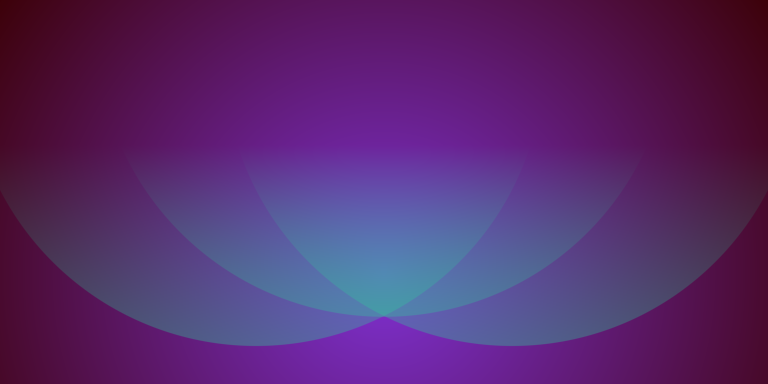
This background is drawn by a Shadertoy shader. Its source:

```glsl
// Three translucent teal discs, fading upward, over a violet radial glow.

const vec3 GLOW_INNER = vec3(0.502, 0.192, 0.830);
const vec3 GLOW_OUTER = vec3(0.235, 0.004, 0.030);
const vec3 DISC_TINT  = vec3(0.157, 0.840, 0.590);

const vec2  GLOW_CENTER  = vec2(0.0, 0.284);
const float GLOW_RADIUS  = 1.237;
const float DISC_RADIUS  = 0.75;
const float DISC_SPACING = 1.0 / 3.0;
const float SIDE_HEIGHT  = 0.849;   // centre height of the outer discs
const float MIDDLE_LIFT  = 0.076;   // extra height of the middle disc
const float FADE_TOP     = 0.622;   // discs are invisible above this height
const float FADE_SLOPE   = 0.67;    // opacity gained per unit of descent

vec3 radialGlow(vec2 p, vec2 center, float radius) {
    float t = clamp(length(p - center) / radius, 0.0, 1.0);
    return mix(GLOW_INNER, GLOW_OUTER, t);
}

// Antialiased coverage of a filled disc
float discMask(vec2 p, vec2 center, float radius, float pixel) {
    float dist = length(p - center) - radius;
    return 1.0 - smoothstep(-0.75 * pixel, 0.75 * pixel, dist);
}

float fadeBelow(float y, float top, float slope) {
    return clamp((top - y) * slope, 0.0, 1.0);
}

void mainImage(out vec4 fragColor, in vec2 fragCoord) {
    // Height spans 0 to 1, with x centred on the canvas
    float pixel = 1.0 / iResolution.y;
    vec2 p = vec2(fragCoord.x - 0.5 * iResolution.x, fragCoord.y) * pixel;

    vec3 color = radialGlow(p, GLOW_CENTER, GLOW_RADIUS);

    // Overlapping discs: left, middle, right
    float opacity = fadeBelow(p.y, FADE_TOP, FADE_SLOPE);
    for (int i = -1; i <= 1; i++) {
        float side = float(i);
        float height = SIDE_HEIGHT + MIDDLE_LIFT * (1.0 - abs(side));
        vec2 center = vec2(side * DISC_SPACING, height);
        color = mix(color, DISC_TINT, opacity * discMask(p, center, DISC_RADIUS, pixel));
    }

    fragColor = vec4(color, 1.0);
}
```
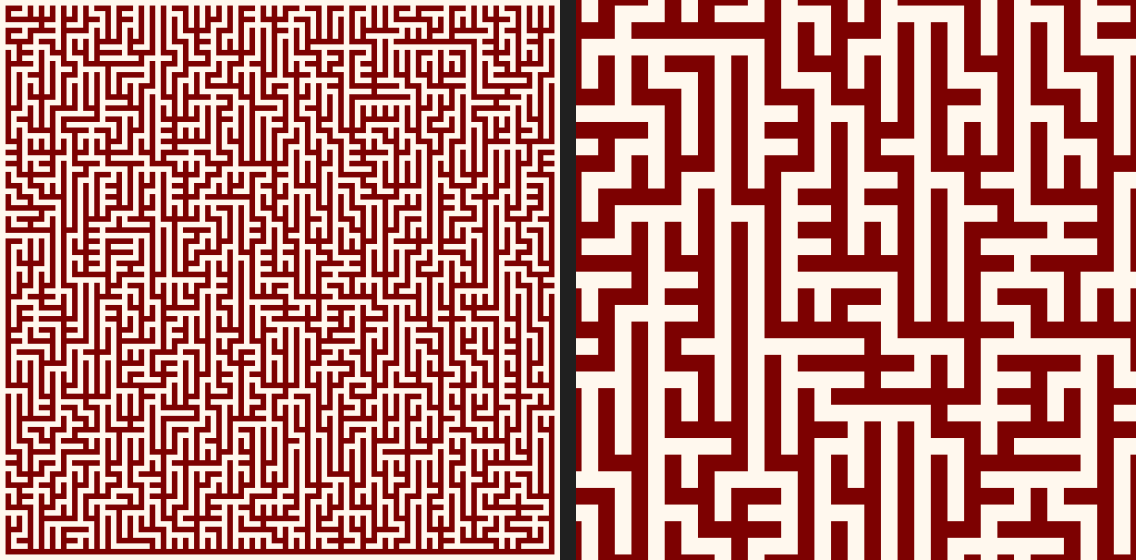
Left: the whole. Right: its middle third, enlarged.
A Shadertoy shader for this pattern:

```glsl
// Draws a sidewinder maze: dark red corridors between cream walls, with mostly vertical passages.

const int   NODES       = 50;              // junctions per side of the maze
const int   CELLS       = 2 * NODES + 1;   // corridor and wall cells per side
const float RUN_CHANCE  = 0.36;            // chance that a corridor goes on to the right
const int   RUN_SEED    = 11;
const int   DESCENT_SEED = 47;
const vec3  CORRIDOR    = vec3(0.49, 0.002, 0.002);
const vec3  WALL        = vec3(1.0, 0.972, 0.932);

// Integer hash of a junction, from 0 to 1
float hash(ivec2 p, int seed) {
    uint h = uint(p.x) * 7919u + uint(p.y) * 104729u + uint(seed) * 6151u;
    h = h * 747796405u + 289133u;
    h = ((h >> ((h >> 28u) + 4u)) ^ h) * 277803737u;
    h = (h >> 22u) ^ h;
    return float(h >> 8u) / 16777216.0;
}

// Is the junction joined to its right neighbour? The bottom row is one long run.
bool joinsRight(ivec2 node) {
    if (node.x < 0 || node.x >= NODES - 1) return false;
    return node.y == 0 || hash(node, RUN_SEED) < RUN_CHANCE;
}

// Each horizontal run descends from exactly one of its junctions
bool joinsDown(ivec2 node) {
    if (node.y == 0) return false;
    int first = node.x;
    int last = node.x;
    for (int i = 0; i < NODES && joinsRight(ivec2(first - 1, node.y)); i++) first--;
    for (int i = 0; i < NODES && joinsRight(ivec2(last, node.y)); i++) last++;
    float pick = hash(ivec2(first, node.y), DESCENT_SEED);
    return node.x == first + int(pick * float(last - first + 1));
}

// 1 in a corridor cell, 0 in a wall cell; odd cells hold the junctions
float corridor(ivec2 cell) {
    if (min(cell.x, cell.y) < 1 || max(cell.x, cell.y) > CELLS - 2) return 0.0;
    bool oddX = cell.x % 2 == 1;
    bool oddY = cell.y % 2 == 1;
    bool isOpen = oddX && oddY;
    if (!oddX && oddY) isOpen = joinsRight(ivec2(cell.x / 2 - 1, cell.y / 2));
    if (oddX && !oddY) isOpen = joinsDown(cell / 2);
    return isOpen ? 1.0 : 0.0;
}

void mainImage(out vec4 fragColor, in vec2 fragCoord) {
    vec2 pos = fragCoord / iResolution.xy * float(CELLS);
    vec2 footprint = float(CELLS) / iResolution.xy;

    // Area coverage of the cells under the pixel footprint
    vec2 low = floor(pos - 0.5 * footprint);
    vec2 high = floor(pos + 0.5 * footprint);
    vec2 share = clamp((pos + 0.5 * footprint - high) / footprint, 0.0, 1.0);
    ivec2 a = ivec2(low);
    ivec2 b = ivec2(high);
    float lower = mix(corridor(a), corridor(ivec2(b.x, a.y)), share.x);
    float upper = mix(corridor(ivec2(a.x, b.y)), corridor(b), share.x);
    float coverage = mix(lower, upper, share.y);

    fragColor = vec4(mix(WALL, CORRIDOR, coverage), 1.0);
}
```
--------------------
All of the data above needs to be given again exactly. Leave out each image.

## Completed task:
This background is drawn by a Shadertoy shader. Its source:

```glsl
// Three translucent teal discs, fading upward, over a violet radial glow.

const vec3 GLOW_INNER = vec3(0.502, 0.192, 0.830);
const vec3 GLOW_OUTER = vec3(0.235, 0.004, 0.030);
const vec3 DISC_TINT  = vec3(0.157, 0.840, 0.590);

const vec2  GLOW_CENTER  = vec2(0.0, 0.284);
const float GLOW_RADIUS  = 1.237;
const float DISC_RADIUS  = 0.75;
const float DISC_SPACING = 1.0 / 3.0;
const float SIDE_HEIGHT  = 0.849;   // centre height of the outer discs
const float MIDDLE_LIFT  = 0.076;   // extra height of the middle disc
const float FADE_TOP     = 0.622;   // discs are invisible above this height
const float FADE_SLOPE   = 0.67;    // opacity gained per unit of descent

vec3 radialGlow(vec2 p, vec2 center, float radius) {
    float t = clamp(length(p - center) / radius, 0.0, 1.0);
    return mix(GLOW_INNER, GLOW_OUTER, t);
}

// Antialiased coverage of a filled disc
float discMask(vec2 p, vec2 center, float radius, float pixel) {
    float dist = length(p - center) - radius;
    return 1.0 - smoothstep(-0.75 * pixel, 0.75 * pixel, dist);
}

float fadeBelow(float y, float top, float slope) {
    return clamp((top - y) * slope, 0.0, 1.0);
}

void mainImage(out vec4 fragColor, in vec2 fragCoord) {
    // Height spans 0 to 1, with x centred on the canvas
    float pixel = 1.0 / iResolution.y;
    vec2 p = vec2(fragCoord.x - 0.5 * iResolution.x, fragCoord.y) * pixel;

    vec3 color = radialGlow(p, GLOW_CENTER, GLOW_RADIUS);

    // Overlapping discs: left, middle, right
    float opacity = fadeBelow(p.y, FADE_TOP, FADE_SLOPE);
    for (int i = -1; i <= 1; i++) {
        float side = float(i);
        float height = SIDE_HEIGHT + MIDDLE_LIFT * (1.0 - abs(side));
        vec2 center = vec2(side * DISC_SPACING, height);
        color = mix(color, DISC_TINT, opacity * discMask(p, center, DISC_RADIUS, pixel));
    }

    fragColor = vec4(color, 1.0);
}
```
Left: the whole. Right: its middle third, enlarged.
A Shadertoy shader for this pattern:

```glsl
// Draws a sidewinder maze: dark red corridors between cream walls, with mostly vertical passages.

const int   NODES       = 50;              // junctions per side of the maze
const int   CELLS       = 2 * NODES + 1;   // corridor and wall cells per side
const float RUN_CHANCE  = 0.36;            // chance that a corridor goes on to the right
const int   RUN_SEED    = 11;
const int   DESCENT_SEED = 47;
const vec3  CORRIDOR    = vec3(0.49, 0.002, 0.002);
const vec3  WALL        = vec3(1.0, 0.972, 0.932);

// Integer hash of a junction, from 0 to 1
float hash(ivec2 p, int seed) {
    uint h = uint(p.x) * 7919u + uint(p.y) * 104729u + uint(seed) * 6151u;
    h = h * 747796405u + 289133u;
    h = ((h >> ((h >> 28u) + 4u)) ^ h) * 277803737u;
    h = (h >> 22u) ^ h;
    return float(h >> 8u) / 16777216.0;
}

// Is the junction joined to its right neighbour? The bottom row is one long run.
bool joinsRight(ivec2 node) {
    if (node.x < 0 || node.x >= NODES - 1) return false;
    return node.y == 0 || hash(node, RUN_SEED) < RUN_CHANCE;
}

// Each horizontal run descends from exactly one of its junctions
bool joinsDown(ivec2 node) {
    if (node.y == 0) return false;
    int first = node.x;
    int last = node.x;
    for (int i = 0; i < NODES && joinsRight(ivec2(first - 1, node.y)); i++) first--;
    for (int i = 0; i < NODES && joinsRight(ivec2(last, node.y)); i++) last++;
    float pick = hash(ivec2(first, node.y), DESCENT_SEED);
    return node.x == first + int(pick * float(last - first + 1));
}

// 1 in a corridor cell, 0 in a wall cell; odd cells hold the junctions
float corridor(ivec2 cell) {
    if (min(cell.x, cell.y) < 1 || max(cell.x, cell.y) > CELLS - 2) return 0.0;
    bool oddX = cell.x % 2 == 1;
    bool oddY = cell.y % 2 == 1;
    bool isOpen = oddX && oddY;
    if (!oddX && oddY) isOpen = joinsRight(ivec2(cell.x / 2 - 1, cell.y / 2));
    if (oddX && !oddY) isOpen = joinsDown(cell / 2);
    return isOpen ? 1.0 : 0.0;
}

void mainImage(out vec4 fragColor, in vec2 fragCoord) {
    vec2 pos = fragCoord / iResolution.xy * float(CELLS);
    vec2 footprint = float(CELLS) / iResolution.xy;

    // Area coverage of the cells under the pixel footprint
    vec2 low = floor(pos - 0.5 * footprint);
    vec2 high = floor(pos + 0.5 * footprint);
    vec2 share = clamp((pos + 0.5 * footprint - high) / footprint, 0.0, 1.0);
    ivec2 a = ivec2(low);
    ivec2 b = ivec2(high);
    float lower = mix(corridor(a), corridor(ivec2(b.x, a.y)), share.x);
    float upper = mix(corridor(ivec2(a.x, b.y)), corridor(b), share.x);
    float coverage = mix(lower, upper, share.y);

    fragColor = vec4(mix(WALL, CORRIDOR, coverage), 1.0);
}
```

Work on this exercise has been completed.